Natwest today said it will pledge £5bn of funding to support small and medium-sized businesses across the UK amid disruption caused by the coronavirus outbreak.
The bank, which recently rebranded from RBS, said the cash injection will mark an extension of its existing growth funding package, which is designed to help companies that have been impacted by the virus either directly or through supply chain issues.
The funding will be used to provide loan repayment holidays of up to six months, as well as temporary emergency loans with no fees.
The bank will also grant overdrafts of extensions of existing overdraft limits, as well credit limits of up to £500,000 to support cashflow.
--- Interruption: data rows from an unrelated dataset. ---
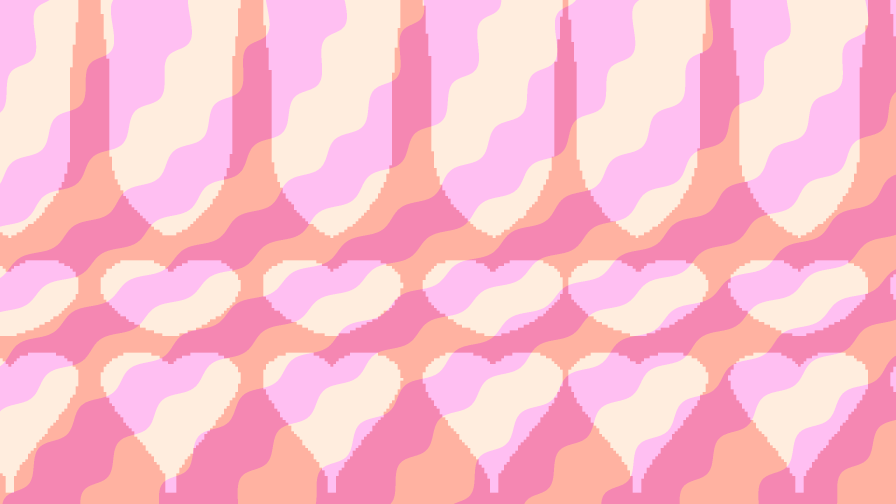
A Shadertoy shader for this pattern:

```glsl
// Wavy diagonal candy stripes behind three rows of block-edged hearts.
// Each heart row stretches one profile; hearts recolour the stripes they cover.
// Lengths are fractions of the canvas height; edges are smoothed by supersampling.

const float TAU = 6.2831853;
const vec3 PINK  = vec3(0.96, 0.53, 0.70);
const vec3 PEACH = vec3(1.00, 0.70, 0.63);
const vec3 LILAC = vec3(1.00, 0.75, 0.95);
const vec3 CREAM = vec3(1.00, 0.93, 0.87);

const float BLOCK = 1.0 / 180.0;     // size of the steps on heart edges
const float CELL = 0.320;            // spacing of the heart columns
const float FIRST_COLUMN = 0.0185;
const float SEAM_X = 1.123;          // columns right of here sit closer
const float SEAM_SHIFT = 0.033;
const float HALF_WIDTH = 0.139;
const int SAMPLES = 3;

// 1 on the peach side of a stripe, 0 on the pink side
float stripeMask(vec2 p, float period) {
    float bend = 0.569 + 0.625 * tanh((0.433 - p.y) / 0.347);
    float ripple = -0.016 * sin(TAU * (1.0 - p.x - p.y) / 0.171);
    return step(fract((p.x + bend + ripple - 0.081) / period), 0.5);
}

// Distance from the nearest column centre
float columnOffset(float x) {
    float shifted = x + SEAM_SHIFT * step(SEAM_X, x);
    return abs(fract((shifted - FIRST_COLUMN) / CELL + 0.5) - 0.5) * CELL;
}

// Half width that narrows from the shoulder down to the tip
float taper(float y, float shoulder, float tip, vec2 curve) {
    float t = clamp((shoulder - y) / (shoulder - tip), 0.0, 1.0);
    return pow(1.0 - pow(t, curve.x), curve.y);
}

// Two round lobes above the shoulder, a tapered body below
bool insideHeart(float ax, float y, float shoulder, float tip, vec2 curve) {
    float lobe = (ax - 0.065) / 0.074;
    float top = shoulder + 0.053 * sqrt(max(1.0 - lobe * lobe, 0.0));
    if (y >= shoulder) return ax < HALF_WIDTH && y < top;
    return y > tip && ax < HALF_WIDTH * taper(y, shoulder, tip, curve);
}

// Long body that flares slightly toward the upper border
bool insideLongHeart(float ax, float y, float shoulder, float tip) {
    float flare = 0.016 * smoothstep(0.83, 1.0, y);
    float body = 0.121 * taper(y, shoulder, tip, vec2(2.2, 0.8));
    return y > tip && ax < body + flare;
}

bool heartMask(vec2 p) {
    vec2 b = (floor(p / BLOCK) + 0.5) * BLOCK;
    float ax = columnOffset(b.x);
    bool stem = ax < 0.009 && b.y > 0.023 && b.y < 0.1;
    bool lower = insideHeart(ax, b.y, 0.248, 0.023, vec2(1.5, 1.6));
    bool middle = insideHeart(ax, b.y, 0.433, 0.333, vec2(1.8, 0.75));
    bool upper = insideLongHeart(ax, b.y, 0.722, 0.530);
    return stem || lower || middle || upper;
}

vec3 patternColor(vec2 p) {
    float stripe = stripeMask(p, 0.2963);
    return heartMask(p) ? mix(LILAC, CREAM, stripe) : mix(PINK, PEACH, stripe);
}

void mainImage(out vec4 fragColor, in vec2 fragCoord) {
    vec3 color = vec3(0.0);
    for (int j = 0; j < SAMPLES; j++) {
        for (int i = 0; i < SAMPLES; i++) {
            vec2 jitter = (vec2(i, j) + 0.5) / float(SAMPLES) - 0.5;
            color += patternColor((fragCoord + jitter) / iResolution.y);
        }
    }
    fragColor = vec4(color / float(SAMPLES * SAMPLES), 1.0);
}
```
In addition, Natwest said its team of relationship managers across the UK will speak to business customers to offer help and support as they form plans to mitigate the impact of coronavirus.
“The ongoing uncertainty that the UK’s small and medium sized businesses are experiencing is unprecedented even by recent standards,” said Natwest chief executive Alison Rose.
“While many of our customers are yet to feel the direct impacts of coronavirus, I want Natwest to have the right support in place, so we are there to help our SME customers when they need us most.”
Natwest said it was continuing to work with the government, British Business Bank and UK Finance to discuss support for small businesses.
Mike Cherry, national chairman of the Federation of Small Business, said there was “a lot to welcome” in Natwest’s package.
“Ideally, we’ll have banks vying to provide the most comprehensive support for small firms in distress. The proof will of course be in the response that small firms receive if they’re forced to ask a bank for help because of coronavirus-linked disruption,” he said.
Cherry warned that the sector had to avoid the “widespread mistreatment” of small firms in the wake of the 2008 financial crisis. “If the same mistakes are made again, trust in the banking sector could be lost forever,” he added.
Natwest beat expectations to post a £4.2bn profit last year, but issued cautious guidance for 2020 amid low interest rates and upcoming regulatory charges.
Under new chief executive Rose the bank has laid out plans to find £250m in savings this year, while its major rebrand marks efforts to distance the taxpayer-owned lender from the financial crisis.